» **Assignment**: Images excluded, repeat each entry below exactly.

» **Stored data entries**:
.....
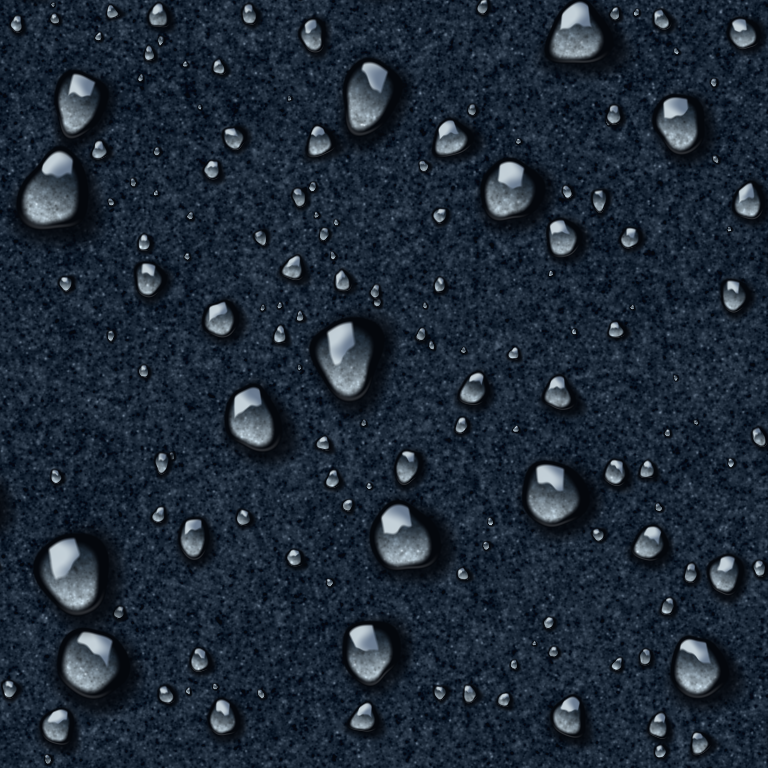
Reproduce this texture procedurally as a WebGL 1 fragment shader.

```glsl
precision highp float;
// Water drops of mixed sizes resting on dark blue, finely grained slate.
uniform vec2 u_resolution;

// Drop layers: cells per canvas, smallest radius, largest radius, density
const vec4 LARGE  = vec4(5.0, 0.034, 0.050, 0.50);
const vec4 MEDIUM = vec4(9.0, 0.014, 0.025, 0.46);
const vec4 SMALL  = vec4(17.0, 0.007, 0.012, 0.30);
const vec4 TINY   = vec4(26.0, 0.003, 0.006, 0.12);

const vec3 STONE = vec3(0.092, 0.142, 0.200);
const vec3 BLACK = vec3(0.014, 0.026, 0.046);
const vec3 GRAIN_TINT = vec3(0.95, 1.0, 1.05);
const vec3 WATER_DIM = vec3(0.10, 0.145, 0.19);
const vec3 WATER_LIT = vec3(0.64, 0.70, 0.74);
const vec3 SKY = vec3(0.44, 0.51, 0.60);
const vec3 GLINT = vec3(0.82, 0.87, 0.90);
const float GRAIN_CONTRAST = 0.15;
const float SPARKLE = 0.26;
const vec2 SHADOW_SHIFT = vec2(0.16, -0.16);

vec3 hash3(vec2 p) {
  vec3 q = fract(p.xyx * vec3(0.1031, 0.1030, 0.0973));
  q += dot(q, q.yxz + 33.33);
  return fract((q.xxy + q.yzz) * q.zyx);
}

// Cellular noise: x = sum of soft light and dark spots, y = rare bright specks
vec2 spots(vec2 p) {
  vec2 cell = floor(p), result = vec2(0.0);
  for (int j = -1; j <= 1; j++) {
    for (int i = -1; i <= 1; i++) {
      vec2 id = cell + vec2(float(i), float(j));
      vec3 h = hash3(id + 17.0);
      vec2 away = p - id - h.xy;
      float d2 = dot(away, away);
      result.x += (2.0 * h.z - 1.0) * exp(-5.0 * d2);
      result.y += smoothstep(0.86, 1.0, h.z) * exp(-22.0 * d2);
    }
  }
  return result;
}

// Centre and radius of the drop in a cell; radius 0 if the cell is empty
vec3 findDrop(vec2 cell, vec4 layer) {
  vec3 h = hash3(cell + layer.x * 3.0 + 40.0);
  vec3 k = hash3(cell + layer.x * 5.0 + 90.0);
  float r = mix(layer.y, layer.z, k.x);
  vec2 centre = (cell + 0.5 + (h.xy - 0.5) * (1.0 - 2.0 * r * layer.x)) / layer.x;
  float cluster = 1.0 + 0.6 * sin(centre.x * 7.0 + 1.0) * sin(centre.y * 6.0 + 2.0);
  return vec3(centre, h.z < layer.w * cluster ? r : 0.0);
}

// True if a drop would run into a drop of a bigger layer
bool blocked(vec3 drop, vec4 layer) {
  vec3 big = findDrop(floor(drop.xy * layer.x), layer);
  return big.z > 0.0 && distance(big.xy, drop.xy) < 1.35 * (big.z + drop.z);
}

// Paints one drop with its shadow, dark rim, lit base and sky reflection
vec3 paintDrop(vec3 col, vec2 p, vec3 drop, float grain, float speck) {
  vec3 h = hash3(drop.xy * 913.0);
  vec3 k = hash3(drop.yx * 571.0 + 7.0);
  float tilt = (h.x - 0.5) * 0.8;
  vec2 q = (p - drop.xy) / drop.z;
  q = vec2(cos(tilt) * q.x - sin(tilt) * q.y, sin(tilt) * q.x + cos(tilt) * q.y);
  q.y /= 1.0 + 0.32 * h.y;
  q.x *= 1.0 + mix(-0.22, 0.38, h.z) * clamp(q.y, -1.2, 1.2);

  float angle = atan(q.y, q.x);
  float edge = 1.0 + 0.06 * sin(2.0 * angle + 6.3 * k.x)
    + 0.06 * sin(3.0 * angle + 6.3 * k.y) + 0.025 * sin(5.0 * angle + 6.3 * k.z);
  float aa = 1.2 / (u_resolution.y * drop.z);

  float shade = 1.0 - smoothstep(-0.15, 0.48, length(q - SHADOW_SHIFT) - edge);
  col = mix(col, BLACK, 0.85 * shade);

  vec2 u = q / edge;
  float glow = smoothstep(0.55, -0.85, u.y + 0.22 * u.x);
  vec3 water = mix(WATER_DIM, WATER_LIT, glow);
  water *= 1.0 + 0.28 * grain;
  water += 0.35 * speck * glow;

  float inner = length((u - vec2(-0.07, -0.02)) * vec2(1.12, 1.03));
  water = mix(water, BLACK, smoothstep(0.70, 0.93, inner));

  // Sky reflection: a patch near the top with a crisp, wavy lower border
  float soft = max(0.05, aa);
  float border = mix(0.12, 0.42, k.x) + (k.y - 0.5) * 0.9 * u.x
    + 0.07 * sin(5.0 * u.x + 6.3 * k.z) + 0.03 * sin(13.0 * u.x + 6.3 * h.x);
  float patchMask = smoothstep(-soft, soft, u.y - border)
    * (1.0 - smoothstep(-soft, soft, abs(u.x + 0.1) - mix(0.34, 0.58, h.z)))
    * (1.0 - smoothstep(-soft, soft, length(u) - 0.87));
  float shine = smoothstep(0.3, -0.35, u.x + 0.25 * sin(6.0 * u.y + 6.3 * k.x));
  water = mix(water, mix(SKY, GLINT, shine), 0.92 * patchMask);

  // Thin light caught along the lower rim
  float rimLight = smoothstep(0.07, 0.0, abs(length(u) - 0.93)) * smoothstep(0.5, 1.0, -u.y);
  water += 0.16 * rimLight;
  return mix(col, water, 1.0 - smoothstep(-aa, aa, length(q) - edge));
}

vec3 paintLayer(vec3 col, vec2 p, vec4 layer, float grain, float speck) {
  vec2 cell = floor(p * layer.x);
  for (int j = -1; j <= 1; j++) {
    for (int i = -1; i <= 1; i++) {
      vec3 drop = findDrop(cell + vec2(float(i), float(j)), layer);
      if (drop.z == 0.0 || distance(p, drop.xy) > 2.4 * drop.z) continue;
      if (layer.x > LARGE.x && blocked(drop, LARGE)) continue;
      if (layer.x > MEDIUM.x && blocked(drop, MEDIUM)) continue;
      col = paintDrop(col, p, drop, grain, speck);
    }
  }
  return col;
}

void main() {
  vec2 p = gl_FragCoord.xy / u_resolution.y;

  // Slate: three sizes of grain, broad mottling and sparkling specks
  float fine = spots(p * 330.0).x;
  vec2 middle = spots(p * 200.0 + 31.0);
  float grain = 0.45 * spots(p * 85.0 + 11.0).x + 0.8 * middle.x + 0.5 * fine;
  float mottle = sin(p.x * 9.0 + 2.0 * sin(p.y * 7.0)) * sin(p.y * 11.0 + 1.5 * sin(p.x * 8.0));
  float speck = spots(p * 125.0 + 53.0).y;
  vec3 col = STONE + GRAIN_TINT * (GRAIN_CONTRAST * (grain + 0.08 * mottle) + SPARKLE * speck);
  col = max(col, BLACK);

  col = paintLayer(col, p, TINY, grain, speck);
  col = paintLayer(col, p, SMALL, grain, speck);
  col = paintLayer(col, p, MEDIUM, grain, speck);
  col = paintLayer(col, p, LARGE, grain, speck);
  gl_FragColor = vec4(clamp(col, 0.0, 1.0), 1.0);
}
```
.....
» **Answer**:
Reproduce this texture procedurally as a WebGL 1 fragment shader.

```glsl
precision highp float;
// Water drops of mixed sizes resting on dark blue, finely grained slate.
uniform vec2 u_resolution;

// Drop layers: cells per canvas, smallest radius, largest radius, density
const vec4 LARGE  = vec4(5.0, 0.034, 0.050, 0.50);
const vec4 MEDIUM = vec4(9.0, 0.014, 0.025, 0.46);
const vec4 SMALL  = vec4(17.0, 0.007, 0.012, 0.30);
const vec4 TINY   = vec4(26.0, 0.003, 0.006, 0.12);

const vec3 STONE = vec3(0.092, 0.142, 0.200);
const vec3 BLACK = vec3(0.014, 0.026, 0.046);
const vec3 GRAIN_TINT = vec3(0.95, 1.0, 1.05);
const vec3 WATER_DIM = vec3(0.10, 0.145, 0.19);
const vec3 WATER_LIT = vec3(0.64, 0.70, 0.74);
const vec3 SKY = vec3(0.44, 0.51, 0.60);
const vec3 GLINT = vec3(0.82, 0.87, 0.90);
const float GRAIN_CONTRAST = 0.15;
const float SPARKLE = 0.26;
const vec2 SHADOW_SHIFT = vec2(0.16, -0.16);

vec3 hash3(vec2 p) {
  vec3 q = fract(p.xyx * vec3(0.1031, 0.1030, 0.0973));
  q += dot(q, q.yxz + 33.33);
  return fract((q.xxy + q.yzz) * q.zyx);
}

// Cellular noise: x = sum of soft light and dark spots, y = rare bright specks
vec2 spots(vec2 p) {
  vec2 cell = floor(p), result = vec2(0.0);
  for (int j = -1; j <= 1; j++) {
    for (int i = -1; i <= 1; i++) {
      vec2 id = cell + vec2(float(i), float(j));
      vec3 h = hash3(id + 17.0);
      vec2 away = p - id - h.xy;
      float d2 = dot(away, away);
      result.x += (2.0 * h.z - 1.0) * exp(-5.0 * d2);
      result.y += smoothstep(0.86, 1.0, h.z) * exp(-22.0 * d2);
    }
  }
  return result;
}

// Centre and radius of the drop in a cell; radius 0 if the cell is empty
vec3 findDrop(vec2 cell, vec4 layer) {
  vec3 h = hash3(cell + layer.x * 3.0 + 40.0);
  vec3 k = hash3(cell + layer.x * 5.0 + 90.0);
  float r = mix(layer.y, layer.z, k.x);
  vec2 centre = (cell + 0.5 + (h.xy - 0.5) * (1.0 - 2.0 * r * layer.x)) / layer.x;
  float cluster = 1.0 + 0.6 * sin(centre.x * 7.0 + 1.0) * sin(centre.y * 6.0 + 2.0);
  return vec3(centre, h.z < layer.w * cluster ? r : 0.0);
}

// True if a drop would run into a drop of a bigger layer
bool blocked(vec3 drop, vec4 layer) {
  vec3 big = findDrop(floor(drop.xy * layer.x), layer);
  return big.z > 0.0 && distance(big.xy, drop.xy) < 1.35 * (big.z + drop.z);
}

// Paints one drop with its shadow, dark rim, lit base and sky reflection
vec3 paintDrop(vec3 col, vec2 p, vec3 drop, float grain, float speck) {
  vec3 h = hash3(drop.xy * 913.0);
  vec3 k = hash3(drop.yx * 571.0 + 7.0);
  float tilt = (h.x - 0.5) * 0.8;
  vec2 q = (p - drop.xy) / drop.z;
  q = vec2(cos(tilt) * q.x - sin(tilt) * q.y, sin(tilt) * q.x + cos(tilt) * q.y);
  q.y /= 1.0 + 0.32 * h.y;
  q.x *= 1.0 + mix(-0.22, 0.38, h.z) * clamp(q.y, -1.2, 1.2);

  float angle = atan(q.y, q.x);
  float edge = 1.0 + 0.06 * sin(2.0 * angle + 6.3 * k.x)
    + 0.06 * sin(3.0 * angle + 6.3 * k.y) + 0.025 * sin(5.0 * angle + 6.3 * k.z);
  float aa = 1.2 / (u_resolution.y * drop.z);

  float shade = 1.0 - smoothstep(-0.15, 0.48, length(q - SHADOW_SHIFT) - edge);
  col = mix(col, BLACK, 0.85 * shade);

  vec2 u = q / edge;
  float glow = smoothstep(0.55, -0.85, u.y + 0.22 * u.x);
  vec3 water = mix(WATER_DIM, WATER_LIT, glow);
  water *= 1.0 + 0.28 * grain;
  water += 0.35 * speck * glow;

  float inner = length((u - vec2(-0.07, -0.02)) * vec2(1.12, 1.03));
  water = mix(water, BLACK, smoothstep(0.70, 0.93, inner));

  // Sky reflection: a patch near the top with a crisp, wavy lower border
  float soft = max(0.05, aa);
  float border = mix(0.12, 0.42, k.x) + (k.y - 0.5) * 0.9 * u.x
    + 0.07 * sin(5.0 * u.x + 6.3 * k.z) + 0.03 * sin(13.0 * u.x + 6.3 * h.x);
  float patchMask = smoothstep(-soft, soft, u.y - border)
    * (1.0 - smoothstep(-soft, soft, abs(u.x + 0.1) - mix(0.34, 0.58, h.z)))
    * (1.0 - smoothstep(-soft, soft, length(u) - 0.87));
  float shine = smoothstep(0.3, -0.35, u.x + 0.25 * sin(6.0 * u.y + 6.3 * k.x));
  water = mix(water, mix(SKY, GLINT, shine), 0.92 * patchMask);

  // Thin light caught along the lower rim
  float rimLight = smoothstep(0.07, 0.0, abs(length(u) - 0.93)) * smoothstep(0.5, 1.0, -u.y);
  water += 0.16 * rimLight;
  return mix(col, water, 1.0 - smoothstep(-aa, aa, length(q) - edge));
}

vec3 paintLayer(vec3 col, vec2 p, vec4 layer, float grain, float speck) {
  vec2 cell = floor(p * layer.x);
  for (int j = -1; j <= 1; j++) {
    for (int i = -1; i <= 1; i++) {
      vec3 drop = findDrop(cell + vec2(float(i), float(j)), layer);
      if (drop.z == 0.0 || distance(p, drop.xy) > 2.4 * drop.z) continue;
      if (layer.x > LARGE.x && blocked(drop, LARGE)) continue;
      if (layer.x > MEDIUM.x && blocked(drop, MEDIUM)) continue;
      col = paintDrop(col, p, drop, grain, speck);
    }
  }
  return col;
}

void main() {
  vec2 p = gl_FragCoord.xy / u_resolution.y;

  // Slate: three sizes of grain, broad mottling and sparkling specks
  float fine = spots(p * 330.0).x;
  vec2 middle = spots(p * 200.0 + 31.0);
  float grain = 0.45 * spots(p * 85.0 + 11.0).x + 0.8 * middle.x + 0.5 * fine;
  float mottle = sin(p.x * 9.0 + 2.0 * sin(p.y * 7.0)) * sin(p.y * 11.0 + 1.5 * sin(p.x * 8.0));
  float speck = spots(p * 125.0 + 53.0).y;
  vec3 col = STONE + GRAIN_TINT * (GRAIN_CONTRAST * (grain + 0.08 * mottle) + SPARKLE * speck);
  col = max(col, BLACK);

  col = paintLayer(col, p, TINY, grain, speck);
  col = paintLayer(col, p, SMALL, grain, speck);
  col = paintLayer(col, p, MEDIUM, grain, speck);
  col = paintLayer(col, p, LARGE, grain, speck);
  gl_FragColor = vec4(clamp(col, 0.0, 1.0), 1.0);
}
```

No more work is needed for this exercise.